Since the AP NFL Coach of the Year award is based on the regular season, now seems like the best time to name him.
While polling my football fan friends about who should win coach of the year honors, many of them said 49ers helmsman Jim Harbaugh.
Here's why Mike McCarthy MUST be awarded the NFL Coach of the Year.
Street sign of things to come
Nobody expected much from Harbaugh's 49ers this season. On the flip side, everyone expected the Green Bay Packers to dominate this season. McCarthy had very little to win despite all his wins.
McCarthy had the difficult and unenviable task of keeping a Super Bowl championship team focused and motivated for an entire season. Not an easy feat when you consider only three of the last 20 Super Bowl winners have repeated as champions the following season. Plus, no defending champion has won a playoff game in their follow-up season since 2005.
Pressure aside, McCarthy led his team to a league-best 15-1 record and the team hardly missed a beat from its legendary playoff run from the prior season.
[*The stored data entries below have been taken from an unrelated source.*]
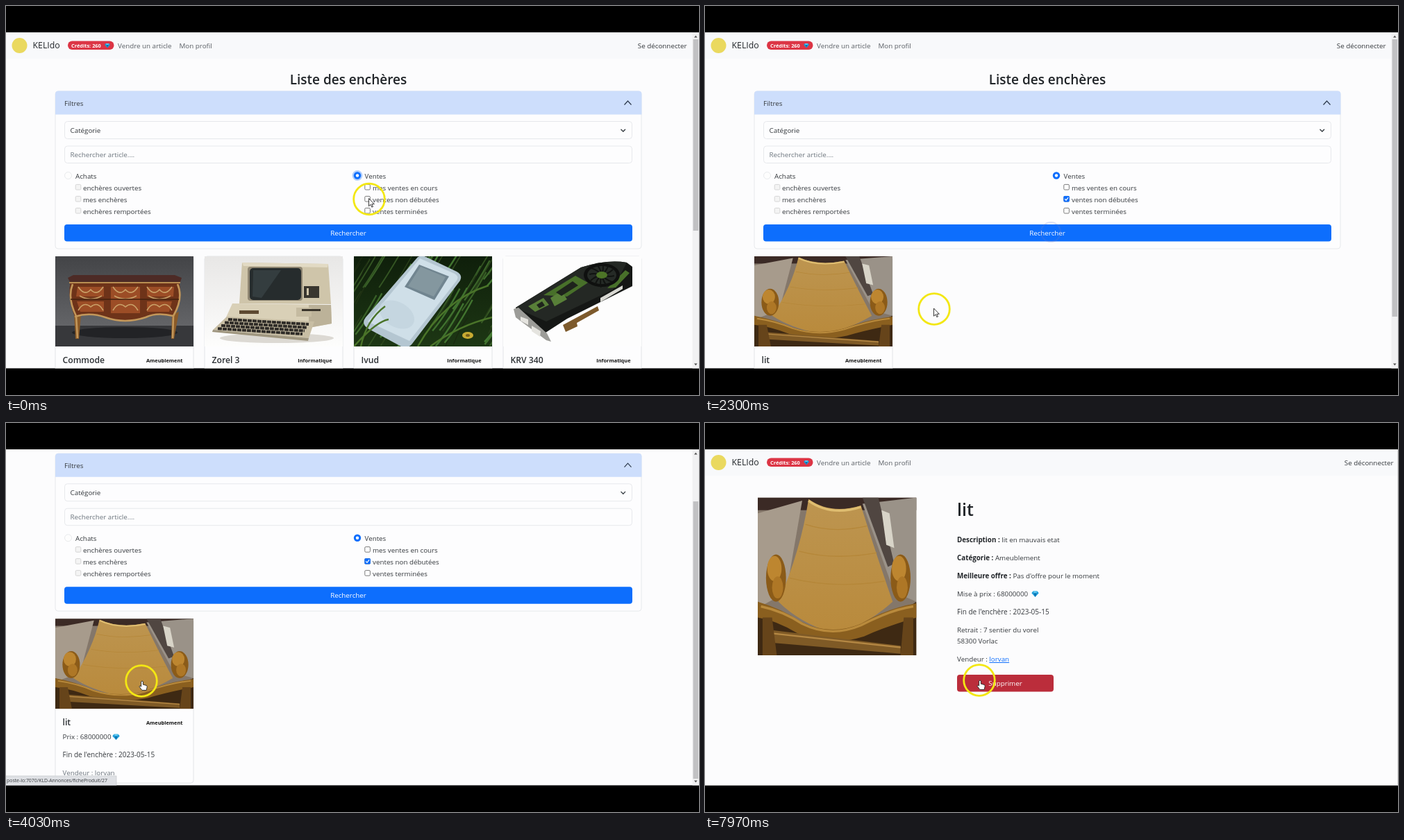
An HTML page for the animation above (8 s loop, 998 by 561 pixels).

```html
<!DOCTYPE html>
<html lang="fr">
<head>
<meta charset="utf-8">
<title>Liste des enchères</title>
<style>
html, body { margin: 0; width: 100%; height: 100%; overflow: hidden; background: #000; }
svg { display: block; }
#stage { width: 100vw; height: 100vh; }
text { font: 9.8px "Open Sans", "Noto Sans", sans-serif; fill: #35393d; white-space: pre; }
.h { font-weight: 600; fill: #212529; }
.t { font-size: 12.2px; font-weight: 600; fill: #2b2f33; }
.tag { font-size: 7.4px; font-weight: 700; fill: #111; text-anchor: end; }
.mute { fill: #6c757d; }
.mid { fill: #fff; text-anchor: middle; }
.b { font-weight: 700; fill: #212529; }
</style>
</head>
<body>
<svg id="stage" viewBox="0 0 998 561"></svg>
<script>
const LOOP = 8000;
const T = { check: 900, search: 1800, results: 2000, open: 4250, detail: 4550 };

const text = (x, y, s, cls = '', extra = '') => `<text x="${x}" y="${y}" class="${cls}" ${extra}>${s}</text>`;
const rect = (x, y, w, h, fill, extra = '') => `<rect x="${x}" y="${y}" width="${w}" height="${h}" fill="${fill}" ${extra}/>`;
const path = (d, fill, extra = '') => `<path d="${d}" fill="${fill}" ${extra}/>`;
const line = (d, color, w, extra = '') => path(d, 'none', `stroke="${color}" stroke-width="${w}" ${extra}`);
const oval = (x, y, rx, ry, fill, extra = '') => `<ellipse cx="${x}" cy="${y}" rx="${rx}" ry="${ry}" fill="${fill}" ${extra}/>`;
const fade = (id, a, b) => `<linearGradient id="${id}" x2="0" y2="1"><stop stop-color="${a}"/><stop offset="1" stop-color="${b}"/></linearGradient>`;
const pic = (x, y, w, h, box, body) =>
  `<svg x="${x}" y="${y}" width="${w}" height="${h}" viewBox="0 0 ${box}" preserveAspectRatio="none">${body}</svg>`;
const gem = (x, y, k = 1) => `<g transform="translate(${x} ${y}) scale(${k})">` +
  path('M-3-4H3L5.2-1.2 0 4.4-5.2-1.2Z', '#1b9bd8') + path('M-2-1.2H2L0 4.4Z', '#0b6fae') +
  path('M-3-4H3L2-1.2H-2Z', '#5cc6ee') + '</g>';

let seed = 7;
const rnd = () => (seed = seed * 16807 % 2147483647) / 2147483647;

// Pictures
function chest() {
  let s = rect(0, 0, 199, 130, 'url(#studio)') + rect(0, 100, 199, 30, '#37383b');
  s += oval(100, 110, 76, 8, '#222326');
  s += path('M27 82 29 119H34L37 84ZM168 84 167 119H171L178 80Z', '#8a5a28');
  s += path('M22 36H178Q184 58 170 86Q142 80 130 87Q100 97 72 87Q50 81 28 87Q17 60 22 36Z', '#6e3319');
  s += path('M32 44H70V58H30ZM132 44H171L170 58H132ZM80 44H122V82H80ZM31 65H70V80H36ZM132 65H168L164 80H132Z', '#9c4d26');
  s += path('M18 31 26 27H172L182 31 180 37H21Z', '#4d2b26') + line('M20 38H180', '#b98e52', 2);
  s += line('M25 40Q17 60 30 86L32 118M176 40Q185 60 170 86L169 118M28 87Q50 80 72 88Q100 98 130 88Q146 80 170 86', '#c3975a', 2.6);
  for (const x of [51, 101, 150])
    s += line(`M${x - 18} 44q9 14 18 4q9 10 18-4M${x - 18} 78q8-14 18-5q10-9 18 5M${x - 16} 57q16 9 32 0`, '#c9a168', 1.6);
  return s + line('M22 62H178', '#41200f', 1.4);
}

function computer() {
  let s = rect(0, 0, 199, 130, 'url(#wall)');
  s += oval(104, 118, 82, 7, '#dcd9d3');
  s += path('M54 9 178 11 182 69 50 68Z', '#cfc5aa') + path('M54 9 178 11 177 16 56 14Z', '#e2dac4');
  s += rect(62, 15, 79, 49, '#8f8672', 'rx="4"') + rect(65, 17, 74, 46, '#262c2d', 'rx="5"');
  s += path('M70 20 110 20 82 60 69 58Z', '#343d3f') + rect(143, 43, 22, 17, '#39362f') + rect(147, 46, 3, 10, '#cfc5aa');
  s += path('M40 68 182 70 183 97 146 104 30 90Z', '#d9d0b7') + path('M150 70 182 70 183 97 150 103Z', '#bcb299');
  s += rect(132, 74, 22, 13, '#c5bba1') + rect(140, 76, 27, 3, '#3a352b') + rect(50, 78, 28, 5, '#5d4931');
  s += path('M32 87 158 94 150 118 12 106Z', '#c8bea4') + path('M12 106 150 118 149 122 11 109Z', '#9f967f');
  for (let i = 0; i < 4; i++)
    s += line(`M${34 - i * 5} ${91 + i * 4.4}L${150 - i * 3} ${98 + i * 4.7}`, '#2f2c28', 4, 'stroke-dasharray="6 1"');
  return s;
}

function player() {
  let s = rect(0, 0, 199, 130, 'url(#lawn)');
  for (let i = 0; i < 80; i++) {
    const x = rnd() * 230 - 15, y = rnd() * 120 + 20, k = rnd();
    s += line(`M${x} ${y}q${8 + k * 12}-22 ${20 + k * 22}-${38 + k * 26}`, `hsl(${92 + k * 14} 42% ${10 + k * 24}%)`, 1 + k * 1.6);
  }
  s += path('M92 1Q98-2 104 1L148 22Q157 27 153 35L84 126Q78 134 68 130L20 104Q10 97 17 88Z', '#b4c6d1');
  s += path('M95 3 145 25Q152 29 148 35L80 122 20 94Z', '#cfdfe8');
  s += path('M94 12 137 29 116 63 73 44Z', '#718590') + path('M96 15 132 30 115 58 78 43Z', '#84979f');
  s += oval(62, 84, 27, 18, '#c5d6e0', 'transform="rotate(30 62 84)"');
  s += line('M0 130Q32 94 50 91M10 130Q18 92 45 72M92 130Q130 62 194 42M110 130Q150 100 199 88', '#4a7429', 2.4);
  return s + oval(164, 114, 8, 5, '#c7ab32') + oval(164, 114, 3, 2, '#775f1b');
}

function card() {
  let s = rect(0, 0, 199, 130, '#fdfdfd');
  s += path('M86 99 136 72 138 78 106 96 107 101 90 109Z', '#7d5a2c');
  s += path('M18 74 112 16Q150 4 178 9L186 15V43L92 90 58 112 24 92Z', '#151715');
  s += path('M18 74 112 16Q150 4 178 9L158 48 62 94Z', '#242824');
  s += path('M58 56 104 28 122 38 92 58ZM150 46 176 20 182 24 162 45Z', '#48702a');
  s += path('M36 72 58 60 66 70 46 80ZM68 60 84 50 92 62 74 72Z', '#587f38');
  s += path('M76 52 100 36 108 42 84 57ZM48 70 56 65 60 71 52 75Z', '#1e231c');
  s += oval(142, 27, 26, 17, '#0f100f') + oval(142, 27, 21, 13, '#252a26');
  for (let a = 0; a < 360; a += 30) s += line('M142 27q10-2 16-8', '#111311', 2, `transform="rotate(${a} 142 27)"`);
  s += oval(142, 27, 8, 5, '#4d7427') + path('M140 60 172 42V47L140 66Z', '#d8d8d2');
  s += path('M15 76 22 74 63 111 69 123 62 121 18 88Z', '#9c9c98');
  return s + path('M25 87 36 91 36 99 25 93ZM41 100 54 108 53 116 41 108Z', '#e5e4df');
}

function bed() {
  let s = rect(0, 0, 100, 100, '#84776a') + rect(0, 0, 100, 8, '#3b2a25');
  s += path('M0 10 28 2 18 60 0 70Z', '#a79b8c') + path('M66 4 100 0V66L86 60Z', '#9a9288');
  s += path('M66 0H76L86 42 82 44Z', '#504641') + path('M78 8 83 10 86 32 81 30Z', '#d8d4c8');
  s += path('M0 66Q44 104 100 66V100H0Z', '#3e2913');
  s += path('M32 1Q46 11 65 5Q74 34 85 66Q65 84 47 86Q26 79 13 66Q27 34 32 1Z', 'url(#gold)');
  s += line('M32 2Q46 12 65 6', '#dfbd70', 1.5) + line('M30 17Q48 23 69 18M26 34Q48 40 75 35M20 51Q48 58 80 53', '#b58739', .6);
  s += path('M0 66Q14 70 28 79Q46 88 65 80Q82 70 100 67V76Q80 82 67 88Q45 95 25 86Q12 78 0 76Z', '#8a5f1f');
  s += line('M2 69Q16 72 28 80Q46 89 65 81Q84 71 98 69', '#b98a3c', 1.5);
  s += path('M8 84 90 94V99L8 92Z', '#7f5a26') + line('M8 86 90 95', '#b58844', 1);
  s += path('M3 76H9L12 100H3ZM92 76H98V100H90Z', '#66441a');
  for (const x of [11.5, 90])
    s += oval(x, 51, 6.3, 15, '#8b5b18') + oval(x - 1, 45, 4.5, 8, '#bd8630') + oval(x + 1, 57, 3.5, 7, '#ae7726');
  return s;
}

// Page pieces
const nav = right => rect(0, 38, 998, 38, '#f8f9fb') + '<circle cx="19.5" cy="57" r="11" fill="#ead95f"/>' +
  text(38.5, 61, 'KELIdo', '', 'style="font-size:12.3px;fill:#212529"') +
  rect(89, 50.5, 66.5, 12.5, '#dc3545', 'rx="6.2"') +
  text(94, 59.6, 'Crédits: 260', '', 'style="font-size:7.4px;font-weight:700;fill:#fff"') + gem(146, 57, .75) +
  text(161, 60.5, 'Vendre un article', '', 'style="fill:#5b6066"') + text(249.5, 60.5, 'Mon profil', '', 'style="fill:#5b6066"') +
  text(right, 60.5, 'Se déconnecter', '', 'text-anchor="end"');

const box = (x, y, off) => rect(x, y, 7.6, 7.6, off ? '#f4f4f4' : '#fff', `rx="1.4" stroke="${off ? '#d2d2d2' : '#6d6d6d'}" stroke-width=".9"`);

function filters() {
  const edge = 'rx="4" stroke="#e1e4e8" stroke-width=".8"';
  let s = text(493, 112.5, 'Liste des enchères', 'h', 'text-anchor="middle" style="font-size:19px"');
  s += rect(71, 123, 844, 227, '#fdfdfe', edge) + path('M71 156.5V127q0-4.5 4.5-4.5H911q4.5 0 4.5 4.5V156.5Z', '#cddefc');
  s += text(84, 143.5, 'Filtres') + line('M890.5 142.5 895.5 137 900.5 142.5', '#2e3a4d', 1.2);
  s += rect(84.5, 166.5, 817, 25, '#fdfdfe', edge) + text(92.5, 183, 'Catégorie');
  s += line('M885.5 177.7 888.8 181 892 177.7', '#343a40', 1.3);
  s += rect(84.5, 202, 817, 24.5, '#fdfdfe', edge) + text(92.5, 218, 'Rechercher article....', 'mute');
  s += '<circle cx="89.5" cy="244.5" r="5" fill="#fdfdfd" stroke="#e3e5e8" stroke-width=".8"/>' + text(100, 248.5, 'Achats');
  s += '<circle id="focus" cx="506" cy="244.5" r="7.4" fill="#b0cefd"/>' +
    '<circle cx="506" cy="244.5" r="5.2" fill="#0d6efd"/><circle cx="506" cy="244.5" r="2.2" fill="#fff"/>' + text(516.5, 248.5, 'Ventes');
  const rows = [['enchères ouvertes', 'mes ventes en cours'], ['mes enchères', 'ventes non débutées'], ['enchères remportées', 'ventes terminées']];
  rows.forEach(([a, b], i) => {
    const y = 265.6 + i * 17;
    s += box(100.2, y - 8.2, true) + text(111, y, a) + box(516.8, y - 8.2) + text(528, y, b);
  });
  s += '<g id="tick">' + rect(516.4, 274, 8.4, 8.4, '#0d6efd', 'rx="1.4"') + line('M518.2 278.2 520 280.2 523.2 276', '#fff', 1.2) + '</g>';
  return s + rect(84, 315, 818, 24.5, '#0d6efd', 'rx="4"') + text(493, 331, 'Rechercher', 'mid');
}

function item(i, title, tag, art) {
  const x = 71 + 215 * i;
  return rect(x, 361, 199, 237, '#fdfdfe', 'rx="4" stroke="#dcdfe3" stroke-width=".8"') + art(x) +
    text(x + 10.5, 515, title, 't') + text(x + 183.5, 514, tag, 'tag');
}
const photo = draw => x => pic(x, 361, 199, 130, '199 130', draw());
const bedArt = x => pic(x, 361, 199, 130, '100 100', bed());

const results = () => item(0, 'lit', 'Ameublement', bedArt) + text(81.5, 535, 'Prix : 68000000') + gem(158.5, 531.5) +
  text(81.5, 561, "Fin de l'enchère : 2023-05-15", '', 'style="font-size:10px"') + text(81.5, 587, 'Vendeur : lorvan', 'mute');

function detail() {
  const field = (y, label, value) => text(363, y, `<tspan class="b">${label} :</tspan> ${value}`);
  return rect(0, 38, 998, 485, '#fcfcfd') + nav(991.5) + line('M997.5 38V523', '#dcdcdc', 1) +
    pic(76, 107.5, 228.5, 227.5, '100 100', bed()) +
    text(363, 133.5, 'lit', 'h', 'style="font-size:25px"') +
    field(172, 'Description', 'lit en mauvais etat') + field(198, 'Catégorie', 'Ameublement') +
    field(224, 'Meilleure offre', "Pas d'offre pour le moment") +
    text(363, 250, 'Mise à prix : 68000000') + gem(475.5, 246.5) +
    text(363, 276, "Fin de l'enchère : 2023-05-15", '', 'style="font-size:10px"') +
    text(363, 302, 'Retrait : 7 sentier du vorel') + text(363, 317.8, '58300 Vorlac') +
    text(363, 344, 'Vendeur : <tspan fill="#0d6efd" text-decoration="underline">lorvan</tspan>') +
    rect(363, 363, 139, 24.5, '#dc3545', 'rx="4" id="del"') + text(432.5, 379, 'Supprimer', 'mid');
}

const stage = document.getElementById('stage');
stage.innerHTML = '<defs>' + fade('studio', '#434447', '#6d6e71') + fade('wall', '#e8e7e6', '#fdfdfc') +
  fade('lawn', '#0f1f0b', '#1d3714') + fade('gold', '#bd9550', '#b98a3c') + '</defs>' + rect(0, 0, 998, 561, '#000') +
  '<svg y="38" width="998" height="484.6" viewBox="0 38 998 484.6">' + rect(0, 38, 998, 485, '#fcfcfd') +
  '<g id="list">' + nav(980.5) + filters() +
  '<g id="all">' + item(0, 'Commode', 'Ameublement', photo(chest)) + item(1, 'Zorel 3', 'Informatique', photo(computer)) +
  item(2, 'Ivud', 'Informatique', photo(player)) + item(3, 'KRV 340', 'Informatique', photo(card)) + '</g>' +
  '<g id="found">' + results() + '</g></g>' +
  '<g id="bar">' + rect(988.5, 38, 9.5, 485, '#f1f1f2') + rect(989.5, 48, 7.5, 400, '#c1c1c3', 'id="thumb"') +
  path('M991 45.5 993.3 42.5 995.6 45.5Z', '#555') + path('M991 515.5 993.3 518.5 995.6 515.5Z', '#555') + '</g>' +
  '<g id="status">' + rect(-1, 509, 160, 14, '#dfe1e5', 'stroke="#c6c8cc" stroke-width=".7"') +
  text(1, 518.2, 'poste-lo:7070/KLD-Annonces/ficheProduit/27', '', 'style="font-size:6.9px"') + '</g>' +
  '<g id="detail">' + detail() + '</g>' +
  '<circle id="ripple" fill="none" stroke="#7479c4" stroke-width="2.2"/>' +
  '<g id="mouse"><circle id="halo" r="22.3" fill="none" stroke="#f3e713" stroke-width="2.8"/>' +
  path('M-.5-1V10.2L2.1 7.8 3.8 11.6 5.5 10.9 3.8 7.2H7.3Z', '#fff', 'id="arrow" stroke="#222" stroke-width=".9"') +
  path('M-.4 1Q1-.8 2.4 1V5.2L7 6.4Q8.4 7 8.2 8.6L7.2 13.4H.8L-3 8.2Q-2.6 6.4-1.2 7.4L-.4 8.2Z', '#fff', 'id="hand" stroke="#222" stroke-width=".9"') +
  '</g></svg>';

const $ = {};
stage.querySelectorAll('[id]').forEach(e => $[e.id] = e);
const set = (e, o) => { for (const k in o) e.setAttribute(k, o[k]); };
const show = (e, on) => e.setAttribute('visibility', on ? 'inherit' : 'hidden');
const ramp = (t, a, b) => Math.min(1, Math.max(0, (t - a) / (b - a)));
const smooth = p => p * p * (3 - 2 * p);

// Pointer moves: start, end, x, y
const home = [523, 278.5];
const moves = [[980, 1400, 498, 327], [1960, 2280, 330, 437], [2450, 2750, 327, 440],
  [3200, 3750, 195, 372], [4950, 5600, 350, 326], [7050, 7650, 395, 371]];
const clicks = [[T.check, 521.5, 278], [T.search, 498, 326], [T.open, 195, 372]];

function pointer(t) {
  let [x, y] = home;
  for (const [a, b, nx, ny] of moves) {
    const p = smooth(ramp(t, a, b));
    x += (nx - x) * p;
    y += (ny - y) * p;
  }
  return [x, y];
}

function draw(t) {
  const [x, y] = pointer(t);
  const inside = (l, top, r, bottom) => x >= l && x <= r && y >= top && y <= bottom;
  const scroll = 78.8 * (1 - (1 - ramp(t, 2450, 2900)) ** 2);
  const found = t >= T.results, open = t >= T.detail;
  const onCard = found && !open && inside(71, 361 - scroll, 270, 522);
  const onDelete = open && inside(363, 363, 502, 387);
  const hand = onCard || onDelete || (!open && inside(84, 314 - scroll, 902, 340 - scroll));

  set($.list, { transform: `translate(0 ${-scroll})` });
  set($.thumb, { y: 48 + scroll * .826, height: found ? 400 : 276 });
  show($.focus, t < T.check);
  show($.tick, t >= T.check);
  show($.all, !found);
  show($.found, found);
  show($.list, !open);
  show($.bar, !open);
  show($.detail, open);
  show($.status, onCard);
  set($.del, { fill: onDelete ? '#bb2d3b' : '#dc3545' });

  const hit = clicks.find(([c]) => t >= c && t < c + 700);
  show($.ripple, hit);
  if (hit) {
    const p = (t - hit[0]) / 700;
    set($.ripple, { cx: hit[1], cy: hit[2], r: 4 + 14 * p, opacity: .8 * (1 - p) });
  }
  set($.mouse, { transform: `translate(${x} ${y})` });
  set($.halo, { opacity: 1 - ramp(t, 5900, 6200) + ramp(t, 7000, 7200) });
  show($.arrow, !hand);
  show($.hand, hand);
}

const start = performance.now();
function tick() {
  const t = (performance.now() - start) % LOOP;
  draw(t);
  requestAnimationFrame(tick);
}
draw(0);
tick();
</script>
</body>
</html>
```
It's much easier to win when no one's really watching (Harbaugh) than when they are (McCarthy).
Right Hand Man
McCarthy coaches the NFL's best quarterback. Let me repeat that, he coaches the NFL's best quarterback.
Aaron Rodgers is a great talent who has succeeded because he's been under the master tutelage of Mike McCarthy his entire professional career.
McCarthy's offense and play-calling prowess gives Rodgers the prime opportunity to showcase all of his substantial skills.
If you need to see any more proof of how good McCarthy's offensive system is than Rodgers' highest NFL quarterback rating ever, look no further than backup quarterback Matt Flynn's record-setting six-touchdown, 480-yard passing performance against playoff-bound Detroit in the final game of the season.
If you're amazed by Aaron Rodgers at quarterback and feel he's one of the best in the game, then you must also be amazed by the man who guided him there.
Considering how the Packers tore through the playoffs last season—entirely on the road—and won the Super Bowl, you can't help but factor that in a little towards this season.
Bill Belichick, the 2010 Coach of the Year, watched his No. 1-ranked Patriots get beat at home by the No. 6 Jets in the divisional playoff round. Compare that fizzle to the Packers' rocket through the playoffs.
Green Bay had to overcome overabundant injuries during the 2010 regular season, losing six starters and 10 other key players to even qualify for the playoffs.
McCarthy and his staff brought in street free agents who ended up starting in the Super Bowl—Erik Walden, Frank Zombo and Sam Shields.
Despite these huge obstacles, McCarthy never complained and never wavered in his focus. He gave not lip service, but real service to the rallying cry "next man up."
Give McCarthy his due credit dating back to where we left off at the end of last regular season, where he has since gone 19-1.
Mike McCarthy isn't flashy, articulate or charming. Jim Harbaugh is.
McCarthy is a tough, humble and hard-working leader who doesn't give the media any fodder. Harbaugh does. End-of-game handshake, anyone?
McCarthy is a Super Bowl champion. Harbaugh is not.